ASSIGNED TASK
Every line in the material below that includes "none" should be copied.

EXCERPTED RECORDS
● ● ● ●
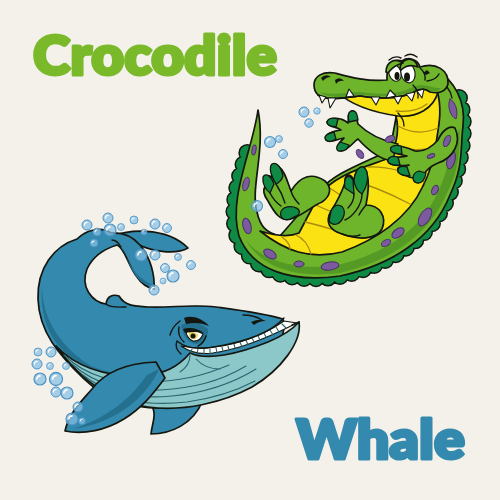
<!DOCTYPE html>
<html lang="en">
<head>
<meta charset="utf-8">
<title>Crocodile and Whale</title>
<style>
:root{--paper:#f4f1ea;--ink:#14170f;--lime:#7ab929;--croc:#6fb52c;--croc-shade:#549a25;--claw:#0e8a45;--belly:#fbe313;--belly-line:#a98a0c;--spot:#7c5aa0;--sea:#3489ae;--sea-shade:#24708f;--throat:#8cc8ca;--bubble:#86bfe4;--bubble-line:#4a93c4;--white:#fff}
html,body{margin:0;background:var(--paper);overflow:hidden}
svg{display:block;width:500px;height:500px;background:var(--paper)}
.title{font:900 54px Lato,"Open Sans",sans-serif;stroke-width:3;stroke-linejoin:round}
.title-croc{fill:var(--lime);stroke:var(--lime)}
.title-whale{fill:var(--sea);stroke:var(--sea)}
.figure{stroke:var(--ink);stroke-width:1.7;stroke-linejoin:round;stroke-linecap:round}
.skin{fill:var(--croc)}
.claw{fill:var(--claw);stroke-width:1.3}
.yellow{fill:var(--belly)}
.crease{fill:none;stroke:var(--belly-line);stroke-width:1.3}
.line{fill:none;stroke-width:1.4}
.shade{fill:var(--croc-shade);stroke:none}
.spot{fill:var(--spot);stroke:#473264;stroke-width:1}
.white{fill:var(--white);stroke-width:1.1}
.dark{fill:var(--ink);stroke:none}
.ridge-ink,.ridge{fill:none;stroke-linecap:round;stroke-dasharray:0 12}
.ridge-ink{stroke:var(--ink);stroke-width:18}
.ridge{stroke:var(--claw);stroke-width:15}
.sea{fill:var(--sea)}
.sea-shade{fill:var(--sea-shade);stroke:none}
.throat{fill:var(--throat)}
.groove{fill:none;stroke:#2b6670;stroke-width:1.1}
.bubble{fill:var(--bubble);fill-opacity:.72;stroke:var(--bubble-line);stroke-width:1}
.glint{fill:none;stroke:var(--white);stroke-width:1.3;stroke-linecap:round}
</style>
</head>
<body>
<svg viewBox="0 0 500 500" role="img" aria-label="A cartoon crocodile and a cartoon whale">
<defs>
<g id="bubble"><circle class="bubble" r="5"/><path class="glint" d="M-2.6 0A2.6 2.6 0 0 1 0-2.6"/></g>
<path id="back-line" d="M459 98C467 125 462 160 450 192C432 238 390 264 340 276C290 284 252 270 238 238C228 206 241 172 250 145"/>
</defs>

<text class="title title-croc" x="33" y="75" textLength="244" lengthAdjust="spacingAndGlyphs">Crocodile</text>
<text class="title title-whale" x="296" y="459" textLength="169" lengthAdjust="spacingAndGlyphs">Whale</text>

<g id="crocodile" class="figure">
  <use href="#back-line" class="ridge-ink"/>
  <use href="#back-line" class="ridge"/>
  <path class="skin" d="M436 70C454 80 466 101 463 126C460 150 464 165 450 195C433 238 392 265 340 276C290 283 252 270 239 236C228 198 252 152 258 110C266 150 250 188 257 212C260 226 266 233 280 236L320 190C336 172 362 164 390 150L400 96Z"/>
  <path class="shade" d="M460 128C459 152 460 168 447 193C430 234 391 261 340 273C294 279 260 266 246 240C262 262 302 271 338 265C387 253 422 228 438 192C449 170 449 150 460 128Z"/>
  <g id="back-spots">
    <path class="spot" d="M450 99C457 103 458 113 456 119C450 116 447 106 450 99Z"/>
    <ellipse class="spot" cx="451" cy="160" rx="4" ry="9" transform="rotate(14 451 160)"/>
    <ellipse class="spot" cx="425" cy="217" rx="5" ry="10" transform="rotate(32 425 217)"/>
    <ellipse class="spot" cx="398" cy="233" rx="7" ry="4" transform="rotate(-35 398 233)"/>
    <ellipse class="spot" cx="435" cy="190" rx="3" ry="5" transform="rotate(25 435 190)"/>
    <ellipse class="spot" cx="386" cy="243" rx="5" ry="3" transform="rotate(-30 386 243)"/>
    <ellipse class="spot" cx="330" cy="266" rx="9" ry="4" transform="rotate(-8 330 266)"/>
    <ellipse class="spot" cx="299" cy="264" rx="5" ry="3"/>
    <ellipse class="spot" cx="270" cy="254" rx="7" ry="4" transform="rotate(32 270 254)"/>
    <ellipse class="spot" cx="247" cy="226" rx="4" ry="8" transform="rotate(-14 247 226)"/>
    <ellipse class="spot" cx="246" cy="184" rx="3" ry="7" transform="rotate(13 246 184)"/>
    <ellipse class="spot" cx="254" cy="150" rx="2" ry="5" transform="rotate(10 254 150)"/>
  </g>
  <path class="yellow" d="M394 94L437 90C443 112 438 128 436 144C434 158 430 172 423 186C408 219 375 240 342 252C310 260 285 251 260 231C276 236 290 237 299 233L318 197C332 176 362 168 384 160C396 152 400 132 396 116Z"/>
  <path class="crease" d="M398 126Q417 137 438 128M394 146Q412 152 434 148M368 167Q398 166 424 182M344 178Q376 186 410 204M328 187Q346 198 352 206M314 204Q330 212 340 214M305 222Q322 226 334 230M296 235Q307 240 311 254M282 237Q290 243 290 249"/>

  <g id="far-leg">
    <path class="skin" d="M325 181C312 172 300 176 291 191C287 181 285 171 278 166C272 163 270 170 273 178C266 173 262 177 266 186C262 189 264 196 268 201C274 212 280 222 291 219C302 216 312 206 322 202C331 196 332 187 325 181Z"/>
    <path class="claw" d="M283 176C281 166 276 162 272 164C268 168 272 178 276 184Q281 182 283 176ZM274 184C270 174 265 173 263 177C262 184 266 190 270 193ZM290 219C280 222 278 212 284 208C294 204 303 210 298 215Z"/>
    <path class="line" d="M276 184Q282 193 285 203M270 193Q274 201 281 206M291 191Q293 198 299 204"/>
  </g>

  <g id="near-leg">
    <path class="skin" d="M366 205C380 205 387 217 382 229C376 240 358 240 342 234C329 230 325 222 331 211C337 202 341 194 345 183C345 173 350 173 354 180C356 166 365 163 367 174C370 184 368 195 366 205Z"/>
    <path class="claw" d="M354 180C356 166 364 163 367 172C369 181 366 188 362 194Q355 190 354 180ZM345 188C343 176 349 173 353 180L354 194ZM331 211C336 201 346 205 344 215C341 225 333 227 329 221Z"/>
    <path class="line" d="M362 194C362 206 352 217 345 220M354 194Q354 202 348 208M366 205Q361 211 359 215M342 234Q352 238 360 235"/>
  </g>

  <g id="far-arm">
    <path class="skin" d="M398 144C384 141 370 136 358 124C356 118 357 112 352 111C347 112 349 119 348 123C341 117 331 117 327 122C328 128 337 126 341 130C332 131 324 135 326 140C332 144 339 138 344 138C338 143 336 149 341 151C349 150 353 142 358 139C367 149 379 159 392 161Z"/>
    <path class="claw" d="M358 120C357 112 355 110 351 111C347 113 348 118 349 122ZM338 119C331 117 327 119 327 123C329 127 333 126 336 127ZM334 132C327 133 323 137 326 140C329 143 333 141 336 139ZM340 142C335 147 336 152 341 151C345 151 348 148 349 145Z"/>
    <ellipse class="spot" cx="390" cy="139" rx="5" ry="3" transform="rotate(-24 390 139)"/>
    <ellipse class="spot" cx="360" cy="154" rx="3" ry="5" transform="rotate(-35 360 154)"/>
  </g>

  <g id="near-arm">
    <path class="skin" d="M455 128C462 143 453 158 438 163C431 166 427 169 424 174C417 181 410 178 405 175C400 174 397 172 398 168C401 165 406 167 409 165C401 166 390 166 388 161C390 156 400 158 407 156C398 154 391 153 391 148C396 144 407 147 415 151C425 152 432 147 438 140C442 131 449 125 455 128Z"/>
    <path class="claw" d="M401 146C394 144 389 147 391 151C394 154 398 154 402 154ZM398 157C391 155 387 158 388 162C391 166 396 165 400 165ZM407 167C400 165 397 168 398 172C401 176 406 176 410 176ZM419 171C412 173 411 181 417 183C422 184 425 179 426 173Z"/>
    <ellipse class="spot" cx="447" cy="141" rx="3" ry="6" transform="rotate(25 447 141)"/>
    <ellipse class="spot" cx="431" cy="156" rx="4" ry="2" transform="rotate(-24 431 156)"/>
  </g>

  <g id="croc-head">
    <path class="yellow" d="M337 92C350 104 370 112 398 116C417 118 434 108 438 92L400 84Z"/>
    <path class="crease" d="M396 111Q415 113 427 104"/>
    <path class="skin" d="M314 85C314 76 323 71 335 73C350 77 368 82 387 80C386 67 393 58 402 61C409 56 418 60 420 67C436 62 449 70 448 84C446 92 438 94 430 92C424 87 418 89 412 93C398 99 377 99 360 96C343 98 326 101 318 95Q314 91 314 85Z"/>
    <path class="shade" d="M320 92C334 96 346 92 360 92C383 95 398 94 411 88C422 81 430 88 441 88C437 93 432 92 429 90C423 86 417 89 411 92C393 98 377 96 360 95C343 97 328 99 320 92Z"/>
    <path class="line" d="M360 96C343 98 326 101 318 95M412 93C398 99 377 99 360 96M420 68Q426 73 425 80M427 81Q436 80 439 74M413 85Q419 91 418 98"/>
    <path class="white" d="M319 95L322 103L326 97ZM328 98L330 108L336 98ZM346 97L349 89L354 96ZM371 97L376 105L380 97ZM386 98L390 90L396 96ZM394 97L398 104L402 96ZM406 94L412 101L415 92ZM417 91L422 98L424 89Z"/>
    <path class="dark" d="M321 78Q326 73 331 77Q326 77 323 81ZM335 80Q340 76 344 81Q339 80 336 84Z"/>
    <ellipse class="white" cx="395" cy="73" rx="6" ry="8.500" transform="rotate(-18 395 73)"/>
    <ellipse class="white" cx="408" cy="73" rx="7" ry="10" transform="rotate(-12 408 73)"/>
    <ellipse class="dark" cx="397" cy="76" rx="2.500" ry="4"/>
    <ellipse class="dark" cx="407" cy="77" rx="3" ry="4.500"/>
    <path class="skin" d="M386 72C386 62 395 57 403 63Q394 65 388 73ZM400 69C400 58 414 55 418 67Q408 63 401 70Z"/>
    <path class="line" d="M389 60Q395 55 401 58M405 56Q411 52 417 57"/>
    <path class="dark" d="M423 73L427 70L430 73L426 75Z"/>
  </g>
  <path class="line" d="M398 113Q404 119 404 126M447 87Q451 92 452 98"/>
</g>

<g id="croc-bubbles">
  <use href="#bubble" transform="translate(304 112)"/>
  <use href="#bubble" transform="translate(317 111) scale(.65)"/>
  <use href="#bubble" transform="translate(309 123) scale(.85)"/>
  <use href="#bubble" transform="translate(270 142) scale(1.100)"/>
  <use href="#bubble" transform="translate(279 139) scale(.7)"/>
  <use href="#bubble" transform="translate(283 154) scale(.9)"/>
  <use href="#bubble" transform="translate(257 206) scale(1.100)"/>
</g>

<g id="whale" class="figure">
  <path class="sea" d="M110 238C124 229 166 226 188 248C176 255 153 252 137 244Z"/>
  <path class="sea" d="M150 403C158 413 152 423 151 434C170 434 193 425 203 400Z"/>
  <path class="sea" d="M283 319C262 313 238 310 216 307C190 304 172 308 148 307C134 306 125 306 119 296C113 294 107 296 106 304C92 302 80 287 87 269C93 256 104 249 117 245C125 248 128 266 137 277C143 286 149 288 154 289C155 276 151 258 140 245C133 237 124 232 111 233C101 226 86 230 77 239C54 246 37 268 38 299C39 332 59 355 84 379C105 399 133 410 168 408C220 404 277 380 284 328Z"/>
  <path class="sea-shade" d="M42 286C42 320 62 348 91 366C116 377 143 375 166 370L148 385C105 383 77 366 58 345C46 330 40 310 42 286ZM120 246C126 255 130 268 139 276C145 281 149 283 152 285C146 286 140 282 135 275C128 265 126 253 120 246Z"/>
  <path class="throat" d="M56 346C76 367 105 377 143 376C164 374 178 367 190 353C207 361 238 354 268 342C280 337 292 330 299 322C302 342 281 370 252 387C224 402 184 412 148 407C108 403 78 376 56 346Z"/>
  <path class="groove" d="M64 355C88 378 116 383 148 382C181 381 203 376 229 365M72 364C98 387 127 391 160 390C193 388 219 382 246 366M83 375C108 395 140 399 172 396C204 393 230 385 256 369M101 390C128 404 160 405 187 402C215 398 236 391 255 381M190 355C190 362 186 368 180 372M196 359Q205 369 220 369"/>
  <path class="white" d="M181 346C188 351 198 355 213 353C240 349 265 339 297 323L284 321C264 335 239 344 214 347C201 349 192 348 181 346Z"/>
  <path class="groove" d="M192 349L191 352M198 349L197 354M204 349V354M210 349V354M216 348L217 353M222 347L223 351M228 346L229 350M234 344L235 348M240 342L242 347M246 340L248 345M252 338L254 342M258 336L260 340M264 333L266 337M270 330L273 335M276 327L279 332M282 324L286 328"/>
  <path class="line" d="M284 318C269 335 238 343 214 347C197 350 184 347 177 341M177 341Q174 348 181 354M299 322L292 325"/>
  <path class="sea" d="M156 362C128 363 105 372 92 389C80 403 69 413 65 431C84 435 106 430 124 419C142 408 153 394 165 378Z"/>
  <path class="sea-shade" d="M159 369C147 397 116 423 73 429C101 420 128 403 147 375Z"/>
  <g id="whale-eye">
    <path class="sea-shade" d="M181 325Q194 318 208 329Q209 341 197 344Q184 343 181 325Z"/>
    <path class="white" d="M186 330Q195 329 203 334Q200 342 193 341Q186 338 186 330Z"/>
    <path fill="#e9d65c" stroke="none" d="M189 332Q195 331 198 335Q197 340 193 339Q188 338 189 332Z"/>
    <circle class="dark" cx="193" cy="336" r="2.500"/>
    <path class="dark" d="M184 318C191 315 202 318 209 326Q198 321 186 324ZM183 329Q194 326 204 333Q194 331 185 333Z"/>
    <path class="line" d="M179 327Q177 336 184 342M206 336Q204 343 198 346M180 321Q172 327 170 335"/>
  </g>
  <path class="line" d="M106 304C110 308 119 307 126 307M243 315Q254 315 262 320M112 240Q117 240 121 247"/>
  <path class="dark" d="M251 322Q260 318 266 321Q259 321 254 325Z"/>
</g>

<g id="whale-bubbles">
  <use href="#bubble" transform="translate(87 225)"/>
  <use href="#bubble" transform="translate(108 218)"/>
  <use href="#bubble" transform="translate(97 232) scale(.8)"/>
  <use href="#bubble" transform="translate(110 230) scale(1.200)"/>
  <use href="#bubble" transform="translate(94 243) scale(.8)"/>
  <use href="#bubble" transform="translate(121 227) scale(.7)"/>
  <use href="#bubble" transform="translate(134 220) scale(.8)"/>
  <use href="#bubble" transform="translate(155 224)"/>
  <use href="#bubble" transform="translate(167 228) scale(.9)"/>
  <use href="#bubble" transform="translate(144 232) scale(.6)"/>
  <use href="#bubble" transform="translate(141 255) scale(1.200)"/>
  <use href="#bubble" transform="translate(155 255)"/>
  <use href="#bubble" transform="translate(165 268) scale(.9)"/>
  <use href="#bubble" transform="translate(173 276) scale(1.200)"/>
  <use href="#bubble" transform="translate(178 257) scale(.7)"/>
  <use href="#bubble" transform="translate(191 265) scale(.9)"/>
  <use href="#bubble" transform="translate(154 290)"/>
  <use href="#bubble" transform="translate(163 281) scale(.6)"/>
  <use href="#bubble" transform="translate(38 352) scale(.8)"/>
  <use href="#bubble" transform="translate(51 352)"/>
  <use href="#bubble" transform="translate(37 364)"/>
  <use href="#bubble" transform="translate(50 366) scale(.7)"/>
  <use href="#bubble" transform="translate(40 379) scale(1.200)"/>
  <use href="#bubble" transform="translate(56 379) scale(1.300)"/>
  <use href="#bubble" transform="translate(66 366) scale(.7)"/>
  <use href="#bubble" transform="translate(56 392)"/>
  <use href="#bubble" transform="translate(67 393) scale(1.200)"/>
  <use href="#bubble" transform="translate(78 407)"/>
  <use href="#bubble" transform="translate(72 419) scale(1.200)"/>
  <use href="#bubble" transform="translate(82 421) scale(.7)"/>
</g>
</svg>
</body>
</html>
● ● ● ●
TASK RESULT
.crease{fill:none;stroke:var(--belly-line);stroke-width:1.3}
.line{fill:none;stroke-width:1.4}
.shade{fill:var(--croc-shade);stroke:none}
.dark{fill:var(--ink);stroke:none}
.ridge-ink,.ridge{fill:none;stroke-linecap:round;stroke-dasharray:0 12}
.sea-shade{fill:var(--sea-shade);stroke:none}
.groove{fill:none;stroke:#2b6670;stroke-width:1.1}
.glint{fill:none;stroke:var(--white);stroke-width:1.3;stroke-linecap:round}
    <path fill="#e9d65c" stroke="none" d="M189 332Q195 331 198 335Q197 340 193 339Q188 338 189 332Z"/>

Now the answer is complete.